- Task details
Every line of the records that holds the word "bool" should be copied.

--- Task inputs Enclosed Below ---

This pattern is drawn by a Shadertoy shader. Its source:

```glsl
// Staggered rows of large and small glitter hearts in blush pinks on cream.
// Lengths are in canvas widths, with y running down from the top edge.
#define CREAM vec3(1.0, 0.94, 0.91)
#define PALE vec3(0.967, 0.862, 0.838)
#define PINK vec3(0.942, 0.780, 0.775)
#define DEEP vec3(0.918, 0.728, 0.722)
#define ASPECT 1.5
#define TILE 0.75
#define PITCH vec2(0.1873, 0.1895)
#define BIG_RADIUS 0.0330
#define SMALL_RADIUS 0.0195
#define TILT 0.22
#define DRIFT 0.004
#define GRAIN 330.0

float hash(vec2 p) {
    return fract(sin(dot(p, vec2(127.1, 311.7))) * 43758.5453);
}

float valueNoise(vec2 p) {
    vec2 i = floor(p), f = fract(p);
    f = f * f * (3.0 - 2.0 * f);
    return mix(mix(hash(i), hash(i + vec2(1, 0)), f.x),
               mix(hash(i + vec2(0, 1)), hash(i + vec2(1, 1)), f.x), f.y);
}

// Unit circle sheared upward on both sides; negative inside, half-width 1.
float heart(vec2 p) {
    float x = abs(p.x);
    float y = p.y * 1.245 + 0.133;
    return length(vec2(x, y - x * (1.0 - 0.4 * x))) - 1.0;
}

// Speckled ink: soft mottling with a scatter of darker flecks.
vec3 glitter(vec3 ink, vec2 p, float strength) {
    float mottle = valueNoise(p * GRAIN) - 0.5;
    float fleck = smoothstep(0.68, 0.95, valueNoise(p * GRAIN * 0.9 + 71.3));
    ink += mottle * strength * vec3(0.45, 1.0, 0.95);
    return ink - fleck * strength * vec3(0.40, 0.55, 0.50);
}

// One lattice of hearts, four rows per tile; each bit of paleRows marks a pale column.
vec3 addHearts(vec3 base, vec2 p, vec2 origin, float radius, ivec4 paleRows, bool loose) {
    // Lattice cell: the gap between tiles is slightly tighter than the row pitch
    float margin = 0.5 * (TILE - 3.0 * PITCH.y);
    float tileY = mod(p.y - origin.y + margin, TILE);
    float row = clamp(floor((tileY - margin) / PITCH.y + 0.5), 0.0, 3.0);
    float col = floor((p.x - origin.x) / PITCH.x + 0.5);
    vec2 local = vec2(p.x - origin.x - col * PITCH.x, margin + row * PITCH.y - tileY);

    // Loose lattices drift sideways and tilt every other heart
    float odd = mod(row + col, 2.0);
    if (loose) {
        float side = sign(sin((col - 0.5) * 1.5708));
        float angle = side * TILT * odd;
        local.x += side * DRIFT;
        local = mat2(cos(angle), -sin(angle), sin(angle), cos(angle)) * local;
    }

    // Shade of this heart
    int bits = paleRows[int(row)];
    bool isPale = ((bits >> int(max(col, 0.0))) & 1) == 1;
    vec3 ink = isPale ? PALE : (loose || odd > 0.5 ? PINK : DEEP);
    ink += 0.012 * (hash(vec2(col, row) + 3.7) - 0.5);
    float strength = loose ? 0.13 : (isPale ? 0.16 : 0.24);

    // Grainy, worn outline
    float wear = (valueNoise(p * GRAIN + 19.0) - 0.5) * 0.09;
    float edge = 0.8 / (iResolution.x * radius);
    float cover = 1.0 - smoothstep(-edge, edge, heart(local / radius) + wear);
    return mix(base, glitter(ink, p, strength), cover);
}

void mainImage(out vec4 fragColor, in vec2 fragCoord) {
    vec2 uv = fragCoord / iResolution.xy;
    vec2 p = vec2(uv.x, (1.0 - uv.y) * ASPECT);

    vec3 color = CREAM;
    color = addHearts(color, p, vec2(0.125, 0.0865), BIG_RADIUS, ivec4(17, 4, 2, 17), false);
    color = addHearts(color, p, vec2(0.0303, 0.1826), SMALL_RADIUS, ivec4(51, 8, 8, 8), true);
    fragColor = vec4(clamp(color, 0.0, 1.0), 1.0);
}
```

--- End of Enclosed Task inputs ---

- Answer box
vec3 addHearts(vec3 base, vec2 p, vec2 origin, float radius, ivec4 paleRows, bool loose) {
    bool isPale = ((bits >> int(max(col, 0.0))) & 1) == 1;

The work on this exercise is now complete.